    “According to Bejian, the city did not want to address the issues of homelessness and affordable housing in the 1980s. The city’s current stance is that these are important issues facing the community.

    ” ‘Citizen activists and homeless people themselves spoke during Public Comment time on a regular basis for years before the city ever put a proposal to address homelessness on a Council meeting agenda,’ she said.

    “Like Shafi, Bejian said the ACLU doesn’t believe the current policy needs to be changed.

    ” ‘Citizen input is valuable to council members and should be enhanced rather than curtailed,’ she said.

    “The Public Commentary-General Time at the end of City Council meetings would remain the same under the resolution. There is no limit to the number of people who can speak at this time, but speakers are limited to four minutes.

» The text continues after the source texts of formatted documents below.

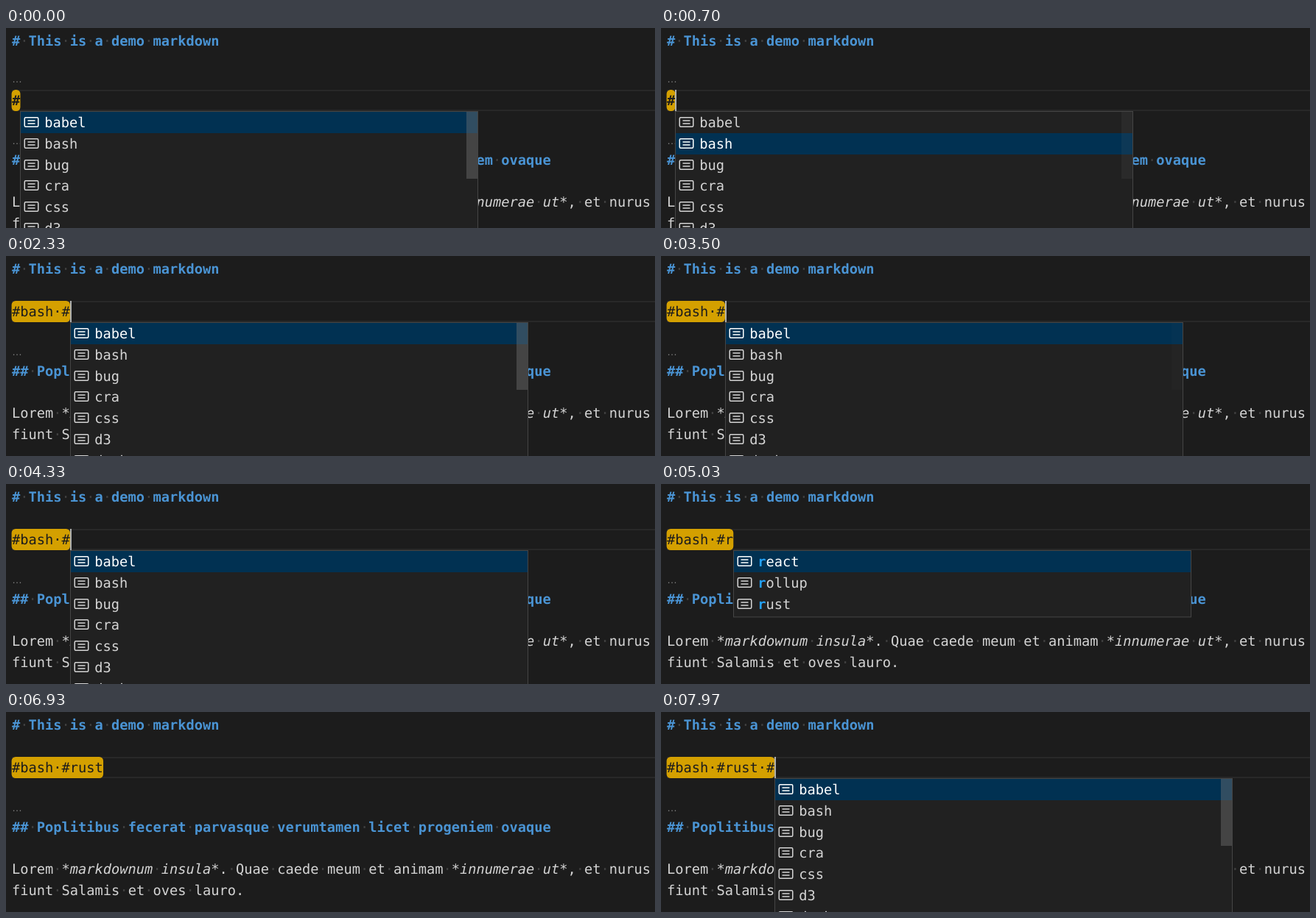
Animation of 881x272 px, one loop 8000 ms. Source, as an HTML page with a canvas:

```html
<!DOCTYPE html>
<html lang="en">
<head>
<meta charset="utf-8">
<title>Tag completion in a markdown editor</title>
<style>
  html, body { margin: 0; width: 100%; height: 100%; overflow: hidden; background: #1c1c1c; }
  canvas { display: block; }
</style>
</head>
<body>
<canvas id="stage" width="881" height="272"></canvas>
<script>
const ctx = document.getElementById('stage').getContext('2d');
const WIDTH = 881, HEIGHT = 272, LOOP = 8000;
const LEFT = 8, CHAR = 11.26, ROW = 28.8, LENS = 23, BASELINE = 21;
const MENU_WIDTH = 621, BLINK = 500;
const MONO = '18.7px "DejaVu Sans Mono", monospace';
const COLOR = {
  back: '#1c1c1c', text: '#d4d4d4', heading: '#4a94d4', dot: '#404040', lens: '#808080',
  line: '#282828', pill: '#d4a000', cursor: '#aeafad',
  menu: '#212121', border: '#454545', selected: '#013152', match: '#23a0f8',
  thumb: 'rgba(121,121,121,.4)'
};

const ALL = ['babel', 'bash', 'bug', 'cra', 'css', 'd3', 'docker'];
const R_TAGS = ['react', 'rollup', 'rust'];

// What the tag line and its suggestion list show from each moment on.
const steps = [
  { at: -550, text: '#', items: ALL, selected: 0 },
  { at: 500, text: '#', items: ALL, selected: 1 },
  { at: 920, text: '#bash' },
  { at: 1900, text: '#bash ' },
  { at: 2260, text: '#bash #', items: ALL, selected: 0 },
  { at: 4400, text: '#bash #r', items: R_TAGS, selected: 0, match: 1 },
  { at: 5250, text: '#bash #r', items: R_TAGS, selected: 1, match: 1 },
  { at: 5480, text: '#bash #r', items: R_TAGS, selected: 2, match: 1 },
  { at: 6200, text: '#bash #rust' },
  { at: 7600, text: '#bash #rust ' },
  { at: 7750, text: '#bash #rust #', items: ALL, selected: 0 }
];
const LENS_REMOVED = 1080;

function rect(x, y, w, h, color) {
  ctx.fillStyle = color;
  ctx.fillRect(x, y, w, h);
}

function write(text, x, y, color, style = '') {
  ctx.font = `${style} ${MONO}`;
  ctx.fillStyle = color;
  ctx.fillText(text, x, y);
}

// Writes words on the character grid, with a dot for every space.
function writeLine(text, column, top, color, style = '', dotColor = COLOR.dot) {
  const y = top + BASELINE;
  for (const word of text.match(/ |[^ ]+/g)) {
    const x = LEFT + column * CHAR;
    if (word === ' ') write('·', x, y, dotColor);
    else write(word, x, y, color, style);
    column += word.length;
  }
  return column;
}

function writeLens(top) {
  ctx.font = '14px "Liberation Sans", Arial, sans-serif';
  ctx.fillStyle = COLOR.lens;
  ctx.fillText('…', LEFT, top + 15);
}

function drawTagLine(text, top, heading, cursorOn) {
  const y = Math.round(top);
  rect(LEFT, y, WIDTH, 2, COLOR.line);
  rect(LEFT, y + 27, WIDTH, 2, COLOR.line);
  ctx.fillStyle = COLOR.pill;
  ctx.beginPath();
  ctx.roundRect(LEFT - .4, y, text.trim().length * CHAR + .6, 29, 5.5);
  ctx.fill();
  writeLine(text, 0, top, COLOR.back, heading ? 'bold' : '', COLOR.back);
  if (cursorOn) rect(Math.round(LEFT + text.length * CHAR), y, 2, 29, COLOR.cursor);
}

function drawIcon(x, y, color) {
  ctx.strokeStyle = color;
  ctx.lineWidth = 1.5;
  ctx.beginPath();
  ctx.roundRect(x + .75, y + .75, 18.5, 12.5, 1.5);
  ctx.moveTo(x + 5, y + 5);
  ctx.lineTo(x + 15, y + 5);
  ctx.moveTo(x + 5, y + 9);
  ctx.lineTo(x + 15, y + 9);
  ctx.stroke();
}

function drawMenu({ items, selected, match = 0 }, x, y, thumbAlpha) {
  const height = items.length * ROW + 2;
  rect(x, y, MENU_WIDTH + 1, height + 3, COLOR.border);
  rect(x + 1, y + 1, MENU_WIDTH - 1, height + 1, COLOR.menu);
  items.forEach((item, i) => {
    const top = y + 1 + i * ROW;
    const color = i === selected ? '#ffffff' : COLOR.text;
    if (i === selected) rect(x + 1, Math.round(top), MENU_WIDTH - 1, 29, COLOR.selected);
    drawIcon(x + 5.5, Math.round(top + 7), color);
    const textX = x + 33.3, base = top + BASELINE;
    write(item.slice(0, match), textX, base, COLOR.match, 'bold');
    write(item.slice(match), textX + match * CHAR, base, color);
  });
  if (items === ALL) {
    ctx.globalAlpha = thumbAlpha;
    rect(x + MENU_WIDTH - 15, y + 1, 15, 91, COLOR.thumb);
    ctx.globalAlpha = 1;
  }
}

function draw(t) {
  const step = steps.findLast(s => s.at <= t);
  const edited = steps.find(s => s.text === step.text).at;
  const cursorOn = (t - edited) % (2 * BLINK) < BLINK;
  const shift = t < LENS_REMOVED ? LENS : 0;
  const tagTop = 61 + shift;
  const headingTop = tagTop + 2 * ROW + LENS;
  const proseTop = headingTop + 2 * ROW;

  rect(0, 0, WIDTH, HEIGHT, COLOR.back);
  writeLine('# This is a demo markdown', 0, 3.2, COLOR.heading, 'bold');
  if (shift) writeLens(59);
  writeLens(headingTop - LENS + 1);
  writeLine('## Poplitibus fecerat parvasque verumtamen licet progeniem ovaque',
    0, headingTop, COLOR.heading, 'bold');

  let column = 0;
  for (const [text, style] of [
    ['Lorem '], ['*markdownum insula*', 'italic'], ['. Quae caede meum et animam '],
    ['*innumerae ut*', 'italic'], [', et nurus']
  ]) column = writeLine(text, column, proseTop, COLOR.text, style);
  writeLine('fiunt Salamis et oves lauro.', 0, proseTop + ROW, COLOR.text);

  drawTagLine(step.text, tagTop, step.text === '#', cursorOn);
  if (step.items) {
    const opened = edited < 0 ? -400 : edited;
    const thumbAlpha = Math.min(1, Math.max(0, 1 - (t - opened - 500) / 800));
    drawMenu(step, Math.round(LEFT + step.text.length * CHAR), tagTop + 29, thumbAlpha);
  }
}

ctx.textRendering = 'geometricPrecision';
const start = performance.now();
function tick() {
  draw((performance.now() - start) % LOOP);
  requestAnimationFrame(tick);
}
tick();
</script>
</body>
</html>
```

    “But City Council meetings do not typically end until 11 p.m. or midnight and few citizens stay until the Public Commentary-General Time section.

    “Lowenstein said citizens who are concerned about a certain issue can also contact their respective City Council ward representatives by letter, e-mail or phone.

    “Hieftje said he holds office hours from 11 a.m. to 1 p.m. on Fridays. Anyone who calls his office can have a 15-minute appointment to talk to him.”

    ********************
       —-Blaine. (Palestine)    Aug. 1 '05 - 07:56AM    #
  6. The City Clerk’s office recently installed new software to make it easier to access specific agenda items on-line without being forced to download the entire agenda file. The new software has had some glitches, as new software often does. This is one of them. I have asked the Clerk to update the web agenda.

    If Blaine had called the City Clerk’s office to sign up for public comment before posting this message, he would have been told that there is, of course, public comment time at the beginning of the Council meeting.
       —Leigh Greden    Aug. 1 '05 - 01:07PM    #